-- Exercise data follows --

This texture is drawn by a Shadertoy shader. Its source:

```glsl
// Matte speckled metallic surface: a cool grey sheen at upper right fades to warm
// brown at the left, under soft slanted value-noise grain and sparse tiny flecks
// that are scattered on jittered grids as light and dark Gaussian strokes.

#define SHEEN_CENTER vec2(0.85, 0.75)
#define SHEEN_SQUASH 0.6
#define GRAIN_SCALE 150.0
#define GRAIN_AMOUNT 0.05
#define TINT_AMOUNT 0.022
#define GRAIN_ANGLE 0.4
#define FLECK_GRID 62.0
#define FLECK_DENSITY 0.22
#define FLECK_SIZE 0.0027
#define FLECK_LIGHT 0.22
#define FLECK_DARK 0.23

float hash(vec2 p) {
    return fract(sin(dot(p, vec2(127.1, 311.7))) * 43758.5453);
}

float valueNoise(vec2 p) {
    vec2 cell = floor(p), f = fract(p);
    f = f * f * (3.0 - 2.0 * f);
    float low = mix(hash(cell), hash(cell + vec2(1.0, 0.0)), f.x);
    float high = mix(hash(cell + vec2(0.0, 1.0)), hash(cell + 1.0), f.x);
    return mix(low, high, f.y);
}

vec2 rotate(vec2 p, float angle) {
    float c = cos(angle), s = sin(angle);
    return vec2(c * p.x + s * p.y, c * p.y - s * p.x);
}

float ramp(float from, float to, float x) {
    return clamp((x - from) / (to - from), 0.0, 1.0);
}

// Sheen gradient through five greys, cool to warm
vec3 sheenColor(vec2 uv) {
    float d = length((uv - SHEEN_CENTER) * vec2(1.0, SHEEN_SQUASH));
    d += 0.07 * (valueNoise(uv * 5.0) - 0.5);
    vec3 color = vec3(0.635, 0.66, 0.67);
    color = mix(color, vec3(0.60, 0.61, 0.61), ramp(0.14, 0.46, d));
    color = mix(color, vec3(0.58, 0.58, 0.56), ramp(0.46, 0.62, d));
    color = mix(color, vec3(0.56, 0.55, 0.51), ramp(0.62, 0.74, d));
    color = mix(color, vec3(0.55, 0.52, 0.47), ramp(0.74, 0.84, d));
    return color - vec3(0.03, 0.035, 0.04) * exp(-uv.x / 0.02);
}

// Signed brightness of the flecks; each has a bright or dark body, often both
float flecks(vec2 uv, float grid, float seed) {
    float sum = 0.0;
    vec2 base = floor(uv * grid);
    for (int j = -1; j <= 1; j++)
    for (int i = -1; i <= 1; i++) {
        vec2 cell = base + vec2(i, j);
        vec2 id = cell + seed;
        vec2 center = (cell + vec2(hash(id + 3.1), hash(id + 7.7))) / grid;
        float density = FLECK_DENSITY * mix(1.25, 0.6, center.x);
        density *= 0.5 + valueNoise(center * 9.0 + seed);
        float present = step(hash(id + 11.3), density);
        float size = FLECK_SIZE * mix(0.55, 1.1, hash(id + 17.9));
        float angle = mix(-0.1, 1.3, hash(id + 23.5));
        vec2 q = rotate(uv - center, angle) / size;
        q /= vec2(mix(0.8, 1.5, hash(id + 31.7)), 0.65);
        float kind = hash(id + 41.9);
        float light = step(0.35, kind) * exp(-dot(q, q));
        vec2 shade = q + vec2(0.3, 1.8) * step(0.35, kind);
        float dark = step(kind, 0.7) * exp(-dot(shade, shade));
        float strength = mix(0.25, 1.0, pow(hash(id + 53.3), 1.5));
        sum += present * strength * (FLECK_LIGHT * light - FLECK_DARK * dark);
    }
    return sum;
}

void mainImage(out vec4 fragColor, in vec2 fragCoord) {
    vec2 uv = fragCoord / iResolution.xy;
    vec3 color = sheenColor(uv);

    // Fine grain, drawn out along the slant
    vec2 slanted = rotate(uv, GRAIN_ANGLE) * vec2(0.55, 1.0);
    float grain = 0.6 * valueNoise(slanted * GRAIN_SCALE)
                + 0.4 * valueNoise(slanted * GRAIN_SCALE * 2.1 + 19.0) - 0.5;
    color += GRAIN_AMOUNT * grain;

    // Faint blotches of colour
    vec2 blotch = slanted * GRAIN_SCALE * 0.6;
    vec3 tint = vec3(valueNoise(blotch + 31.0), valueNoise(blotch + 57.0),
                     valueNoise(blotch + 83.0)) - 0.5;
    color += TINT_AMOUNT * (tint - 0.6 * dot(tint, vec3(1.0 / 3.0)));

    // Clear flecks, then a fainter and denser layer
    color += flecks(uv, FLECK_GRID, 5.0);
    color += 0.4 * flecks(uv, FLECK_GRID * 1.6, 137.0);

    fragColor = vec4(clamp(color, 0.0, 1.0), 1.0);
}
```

-- Exercise data concluded --

Count every line above that includes the string "slanted", and answer with the count only.

5